The College and the standard trouble us for a host of reasons: the definition of complex does not stand up to any scrutiny; there has been no analysis of the problems that the establishment of this initiative is intended to solve; the process by which the College and the standard have progressed has gone un-checked; and the standard is not established on evidence based practices. A good place to start is with an understanding of the problems faced in the kinds of projects embraced by the College – projects that we and others have termed ‘major’ rather than complex. Specifically, it is required to understand the root causes of problems. We propose the following research question: What has been the root causes of failure in major (e.g. defence procurement) projects? This question does not assume that the causes are all generalisable, but would provide the foundation for determining the nature of the initiatives that would start towards improved performance. The role that further training and accreditation would play in this would then be evident, and the business case clear. On the definition, we concluded that there was no case for treating the kind of projects discussed by the College as ‘complex’ any differently from other large, complicated undertakings. This led to the second research question: How do you measure complexity in a robust manner, that takes account of structural, dynamic and interaction elements? This would allow setting boundaries for levels of complexity within projects, and allow analysis of the supposition that projects have increased in complexity.
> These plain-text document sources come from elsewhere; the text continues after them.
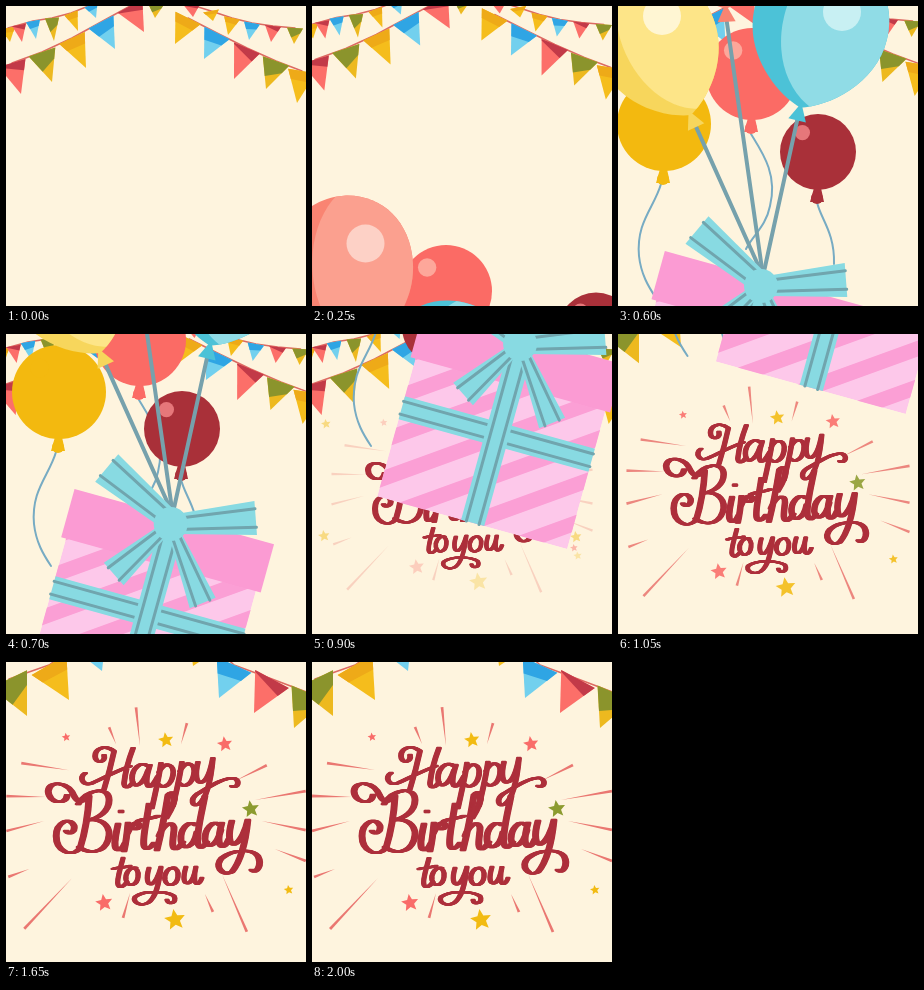
Write an HTML page with a canvas that moves like this. It is 300x300 px and loops after 2.3 s.

```html
<!DOCTYPE html>
<html lang="en">
<head>
<meta charset="utf-8">
<title>Happy Birthday to you</title>
<style>
html, body { margin: 0; width: 100%; height: 100%; overflow: hidden; background: #fef4de; }
canvas { display: block; width: 100vw; height: 100vh; }
</style>
</head>
<body>
<canvas id="stage" width="300" height="300" role="img" aria-label="Happy Birthday to you"></canvas>
<script>
const canvas = document.getElementById('stage');
const c = canvas.getContext('2d');
const LOOP = 2300, STEP = 50;
const ramp = (t, a, b) => Math.min(1, Math.max(0, (t - a) / (b - a)));
const smooth = p => p * p * (3 - 2 * p);

function poly(points, fill) {
  c.beginPath();
  points.forEach(([x, y]) => c.lineTo(x, y));
  c.closePath();
  c.fillStyle = fill;
  c.fill();
}
function disc(x, y, r, fill) {
  c.beginPath();
  c.arc(x, y, r, 0, 7);
  c.fillStyle = fill;
  c.fill();
}
function line(x1, y1, x2, y2, width, color) {
  c.beginPath();
  c.moveTo(x1, y1);
  c.lineTo(x2, y2);
  c.lineWidth = width;
  c.strokeStyle = color;
  c.stroke();
}

// ---- bunting: colour, middle of the top edge, tip ----
// cloth: shade, body, depth of the shade on the left side
const CLOTH = {
  r: ['#c23a48', '#fc6f69', .04], g: ['#8b942c', '#edb91f', .6],
  y: ['#eeaa18', '#f5bd1c', .3], b: ['#2fa5e4', '#72d0ee', .4]
};
const opening = [
  { half: 7, flags: [['y', 2, 22, 4, 36], ['r', 13, 19, 16, 36], ['b', 27, 15, 30, 33], ['g', 46, 12, 48, 35], ['y', 65, 7, 72, 25], ['b', 85, -1, 90, 12]] },
  { half: 8, flags: [['g', 150, -2, 149, 12], ['r', 186, -1, 187, 11], ['y', 205, 5, 207, 15], ['y', 226, 12, 222, 29], ['b', 246, 17, 243, 34], ['r', 267, 20, 265, 36], ['g', 289, 22, 288, 38]] },
  { half: 14, flags: [['r', 6, 57, 15, 88], ['g', 36, 46, 46, 76], ['y', 66, 32, 80, 62], ['b', 95, 16, 109, 43], ['r', 124, 0, 138, 26]] },
  { half: 14, flags: [['y', 182, 12, 169, 38], ['b', 211, 27, 198, 53], ['r', 241, 42, 228, 73], ['g', 270, 55, 260, 83], ['y', 296, 65, 291, 97]] }
];
const closing = [
  { half: 20, flags: [['g', 3, 17, 21, 54], ['y', 43, 3, 63, 38], ['b', 82, -24, 96, 9]] },
  { half: 19, flags: [['y', 200, -24, 187, 4], ['b', 228, 3, 213, 36], ['r', 266, 17, 248, 51], ['g', 303, 31, 288, 66]] }
];
function flag(half, [kind, x, y, tx, ty]) {
  const [dark, light, depth] = CLOTH[kind];
  const dx = tx - x, dy = ty - y, len = Math.hypot(dx, dy);
  const ux = dy / len * half, uy = -dx / len * half;
  const a = [x - ux, y - uy], b = [x + ux, y + uy], tip = [tx, ty];
  const mix = (p, k) => [p[0] + (tx - p[0]) * k, p[1] + (ty - p[1]) * k];
  poly([a, b, tip], light);
  poly([a, b, mix(b, .32), mix(a, depth)], dark);
}
function bunting(rows) {
  for (const { half, flags } of rows) {
    c.beginPath();
    flags.forEach(f => c.lineTo(f[1], f[2]));
    c.lineWidth = 1.5;
    c.strokeStyle = '#dd6a62';
    c.stroke();
    flags.forEach(f => flag(half, f));
  }
}
function drawBunting(t) {
  const drift = ramp(t, 0, 500), swap = smooth(ramp(t, 930, 1130));
  if (swap < 1) {
    c.save();
    c.translate(150, -7 * drift - 115 * swap);
    c.scale(1 + .04 * drift, 1);
    c.translate(-150, 0);
    bunting(opening);
    c.restore();
  }
  if (swap > 0) {
    c.save();
    c.translate(0, -70 * (1 - swap));
    bunting(closing);
    c.restore();
  }
}

// ---- greeting ----
const INK = '#ad2f3b';
const words = [
  [2.3, 3.6, 'M98 93C100 101 89 102 89 94C89 86 99 82 108 89C105 103 102 114 98 127' +
    'M79 111C72 115 77 125 86 121C97 116 108 110 124 104M127 86C122 99 119 112 118 121C118 127 123 126 127 120' +
    'M142 104C134 98 126 107 126 116C126 127 136 126 142 108M144 103C141 112 139 120 142 124C146 126 149 119 152 114' +
    'M155 101C153 116 149 132 146 146M153 110C159 98 169 102 167 113C165 124 157 127 152 122' +
    'M176 100C174 115 170 131 167 144M174 109C180 97 190 101 188 112C186 123 178 126 173 121' +
    'M192 100C189 112 190 122 196 120C202 118 205 107 207 96C205 118 201 136 193 142C186 146 184 137 191 132C203 125 218 115 228 116C235 118 232 127 226 124'],
  [2.4, 4.6, 'M61 133C60 144 42 141 42 129C43 118 62 119 68 134C72 142 78 140 83 134C82 152 79 170 74 186C66 196 50 190 50 174C50 160 64 154 68 164C69 171 62 173 60 169' +
    'M72 142C82 126 103 124 103 138C103 150 92 156 82 158C98 156 106 166 102 178C97 192 82 192 73 185' +
    'M112 162C110 172 107 182 110 187C113 190 117 186 119 181M115 149L115 150' +
    'M122 161C121 172 120 180 118 189M121 172C124 164 130 158 133 162C134 166 131 167 129 167' +
    'M143 142C141 158 136 176 138 184C140 189 145 186 148 181M132 159C139 156 145 157 152 154' +
    'M162 133C159 152 155 172 151 188M162 133C168 126 174 134 160 156M153 174C158 160 169 158 168 168C167 178 165 187 170 187C173 186 175 183 177 180' +
    'M190 163C182 157 174 168 175 178C176 190 188 186 191 170M199 134C196 150 190 172 192 182C194 188 198 185 201 180' +
    'M214 163C207 157 199 167 199 177C200 188 211 185 215 168M216 161C213 172 212 181 215 184C218 186 221 182 223 177' +
    'M226 159C222 173 223 184 229 182C235 179 240 168 242 158C240 178 236 198 226 210C216 215 208 204 216 196C226 188 246 186 252 194C257 203 250 213 246 208'],
  [2.2, 3.2, 'M117 196C114 208 110 219 112 223C114 227 118 224 121 220M107 207C112 205 118 206 124 204' +
    'M130 206C122 205 119 213 120 218C122 226 131 224 132 215C133 209 130 206 127 206' +
    'M143 206C140 216 141 224 146 222C151 219 153 212 155 205C153 222 150 236 142 241C134 245 126 240 129 235C138 228 160 229 168 234C172 241 162 244 161 238' +
    'M169 206C161 205 158 213 159 218C161 226 171 224 172 215C173 209 170 206 167 206' +
    'M180 205C177 215 177 223 183 221C187 219 189 211 190 205C188 213 188 221 191 222C194 222 195 219 196 216']
].map(([pen, spread, d]) => ({ pen, spread, path: new Path2D(d) }));

// inner end, outer end
const rays = [
  [63, 108, 15, 101], [40, 135, 0, 134], [38, 159, 0, 169], [23, 207, 2, 215],
  [66, 216, 18, 267], [110, 82, 103, 65], [134, 84, 130, 45], [175, 82, 181, 61],
  [229, 119, 261, 103], [249, 138, 300, 129], [256, 159, 300, 168], [269, 187, 300, 199],
  [216, 212, 241, 270], [199, 232, 207, 250], [124, 231, 117, 256]
];
const RED = '#f96c69', GOLD = '#f2bb12', GREEN = '#8c9b2f';
const stars = [
  [60, 75, 4.5, RED], [160, 78, 8, GOLD], [219, 82, 8, RED], [245, 147, 9, GREEN],
  [283, 228, 5, GOLD], [169, 258, 11, GOLD], [98, 241, 9, RED]
];
const sparks = [[14, 90, 5, GOLD], [12, 202, 6, GOLD], [264, 203, 6, GOLD], [262, 214, 4, RED]];

function star(x, y, r, fill) {
  const pts = [];
  for (let i = 0; i < 10; i++) {
    const a = i * Math.PI / 5 - 1.72, d = i % 2 ? r * .46 : r;
    pts.push([x + d * Math.cos(a), y + d * Math.sin(a)]);
  }
  poly(pts, fill);
}
function ray([x1, y1, x2, y2]) {
  const len = Math.hypot(x2 - x1, y2 - y1);
  const nx = (y1 - y2) / len * 1.4, ny = (x2 - x1) / len * 1.4;
  poly([[x1, y1], [x2 + nx, y2 + ny], [x2 - nx, y2 - ny]], '#ea7771');
}
function drawGreeting(t) {
  if (t < 750) return;
  const s = 1 - .13 * Math.exp((900 - t) / 180);
  c.save();
  c.globalAlpha = .45 * ramp(t, 800, 900) * (1 - ramp(t, 900, 1050));
  sparks.forEach(p => star(...p));
  c.translate(150, 180);
  c.scale(s, s);
  c.translate(-150, -180);
  c.globalAlpha = ramp(t, 830, 1080);
  rays.forEach(ray);
  stars.forEach(p => star(...p));
  c.globalAlpha = 1;
  c.strokeStyle = INK;
  for (const { pen, spread, path } of words) {
    c.lineWidth = pen;
    // a broad nib: the same stroke swept sideways
    for (let k = -.5; k <= .5; k += .125) {
      c.save();
      c.translate(k * spread, 0);
      c.stroke(path);
      c.restore();
    }
  }
  c.restore();
}

// ---- balloons ----
const round = [
  { x: 134, y: 68, vx: 0, vy: -.62, r: 46, fill: '#fb6b65', shine: '#fda79a', tail: 'M-1 60C10 78 26 100 18 132C14 152 2 160 -6 175' },
  { x: 46, y: 118, vx: .07, vy: -.6, r: 47, fill: '#f3b90f', shine: '#f3b90f', tail: 'M-3 60C-10 84 -28 98 -25 132C-23 150 -16 162 -8 174' },
  { x: 200, y: 146, vx: -.24, vy: -.51, r: 38, fill: '#a93039', shine: '#e6777a', tail: 'M-1 50C2 66 17 80 16 112' }
].map(b => ({ ...b, tail: new Path2D(b.tail) }));

function drawRound(b, t) {
  const dt = t - 600, r = b.r;
  c.save();
  c.translate(b.x + b.vx * dt, b.y + b.vy * dt);
  c.lineWidth = 2;
  c.strokeStyle = '#77abc3';
  c.stroke(b.tail);
  poly([[-4, r - 2], [3, r - 2], [6, r + 12], [-8, r + 12]], b.fill);
  disc(-1, r + 8, 6, b.fill);
  disc(0, 0, r, b.fill);
  disc(-r * .41, -r * .51, r * .2, b.shine);
  c.restore();
}

// placed relative to the knot of the bow
const large = [
  { x: -40, y: -358, rx: 65, ry: 79, tilt: -.06, dark: '#f98472', light: '#fba08f', shine: [17, -31], glint: '#fdd1c6' },
  { x: 58, y: -255, rx: 68, ry: 77, tilt: .24, dark: '#4cc2d7', light: '#90dce6', shine: [23, -19], glint: '#c8f0f3' },
  { x: -102, y: -240, rx: 61, ry: 74, tilt: -.43, dark: '#f7d65c', light: '#fde588', shine: [3, -30], glint: '#fff6d3' }
];
function drawLarge(b) {
  const { rx, ry } = b;
  c.save();
  c.translate(b.x, b.y);
  c.rotate(b.tilt);
  poly([[0, ry - 3], [9, ry + 15], [-9, ry + 15]], b.dark);
  c.beginPath();
  c.moveTo(0, ry + 2);
  c.bezierCurveTo(-rx * .4, ry * .92, -rx, ry * .5, -rx, -ry * .1);
  c.bezierCurveTo(-rx, -ry * .65, -rx * .55, -ry, 0, -ry);
  c.bezierCurveTo(rx * .55, -ry, rx, -ry * .65, rx, -ry * .1);
  c.bezierCurveTo(rx, ry * .5, rx * .4, ry * .92, 0, ry + 2);
  c.fillStyle = b.dark;
  c.fill();
  c.clip();
  c.beginPath();
  c.ellipse(rx * .45, -ry * .08, rx, ry * 1.12, 0, 0, 7);
  c.fillStyle = b.light;
  c.fill();
  c.restore();
  disc(b.x + b.shine[0], b.y + b.shine[1], 19, b.glint);
}

// ---- gift ----
const BAND = '#88dae2', EDGE = '#70a5ae';
function ribbon(x1, y1, x2, y2, w1, w2) {
  const len = Math.hypot(x2 - x1, y2 - y1);
  const nx = -(y2 - y1) / len, ny = (x2 - x1) / len;
  const at = (x, y, d) => [x + nx * d, y + ny * d];
  poly([at(x1, y1, -w1), at(x2, y2, -w2), at(x2, y2, w2), at(x1, y1, w1)], BAND);
  for (const k of [-.55, .55])
    line(...at(x1, y1, w1 * k), ...at(x2, y2, w2 * k), 3, EDGE);
}
function drawGift() {
  c.save();
  c.rotate(.27);
  c.save();
  c.beginPath();
  c.rect(-97, 30, 197, 155);
  c.clip();
  c.fillStyle = '#fdc8ea';
  c.fillRect(-97, 30, 197, 155);
  for (let y = -70; y < 330; y += 44)
    line(-110, y + 70, 115, y - 90, 15, '#fb9fd5');
  c.restore();
  c.fillStyle = '#fb9bd3';
  c.fillRect(-102, -8, 207, 50);
  ribbon(-97, 93, 100, 93, 12, 12);
  ribbon(2, 0, 2, 185, 12, 12);
  c.restore();
  ribbon(0, 0, -57, 50, 5, 15);
  ribbon(0, 0, 32, 79, 5, 14);
  ribbon(-4, -6, -64, -56, 11, 18);
  ribbon(6, 0, 85, -6, 10, 17);
  disc(0, 0, 17, BAND);
}

function drawBouquet(t) {
  const dt = t - 600, early = dt < 0;
  c.save();
  c.translate(143 + dt * (early ? .19 : .217), 280 + dt * (early ? -.99 : -.9));
  large.forEach(b => {
    const d = b.ry + 13;
    line(b.x - Math.sin(b.tilt) * d, b.y + Math.cos(b.tilt) * d, 2, -10, 4, '#76a1ac');
  });
  [large[2], large[0], large[1]].forEach(drawLarge);
  drawGift();
  c.restore();
}

function draw(t) {
  const k = canvas.width / 300;
  c.setTransform(k, 0, 0, k, 0, 0);
  c.fillStyle = '#fef4de';
  c.fillRect(0, 0, 300, 300);
  c.lineCap = c.lineJoin = 'round';
  drawBunting(t);
  drawGreeting(t);
  if (t < 1150) {
    round.forEach(b => drawRound(b, t));
    drawBouquet(t);
  }
}

const start = performance.now();
function tick(now) {
  const t = Math.max(0, now - start) % LOOP;
  draw(Math.floor(t / STEP) * STEP);
  requestAnimationFrame(tick);
}
draw(0);
requestAnimationFrame(tick);
</script>
</body>
</html>
```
Similarly, we concluded that beyond the existing tool sets of PM, there was little defined that would be relevant as tools coming from the ‘post-modernist book chapter headings’. Understanding the level of complexity in a project would allow evaluation of the current approaches, and the conditions under which these and emergent alternatives are effective. This led to the third and fourth research questions: Under what conditions of complexity are the current toolsets and approaches to managing projects effective? How should the approach to a high complexity project differ from that of a non-complex project? Related to the toolsets was the issue of the interventions that project managers can make in complex systems. These are poorly described by the standard, and are worth further research. Specifically research question five: Under what conditions (including complex) are different interventions effective? Finally, having started the process to provide credible knowledge under-pinning the definition and associated approaches, it would then be worth considering the personal skills, competencies, thinking processes, attitudes and abilities that underpin high performance in ‘complex projects’. It has been argued that 21st century practitioner development will focus more on enabling reflective practitioners rather than providing skilled technicians . A standard may indeed contain some of these elements, but it is key to such a process that we understand: What are the characteristics of managers who appear to be able to handle complexity at pre-defined levels, and are these characteristics imitable? We would then have some reassurance that a competency standard had some basis in fact, and was able to demonstrate business benefit to organisations that adopted it. The process of the development of the College and the standard are undoubtedly flawed, and maybe given the emergent state of development of the academic subject area, they have simply filled a vacuum. The proliferation of unchecked standards will only fragment the emerging profession and reinforce the notion of Project Management as just another fad. The challenge for the academic and practitioner communities is to possess a credible suite of tools and techniques, well developed through research such as that outlined above, which are based on good evidence and that support practitioners in improving performance in their own environments.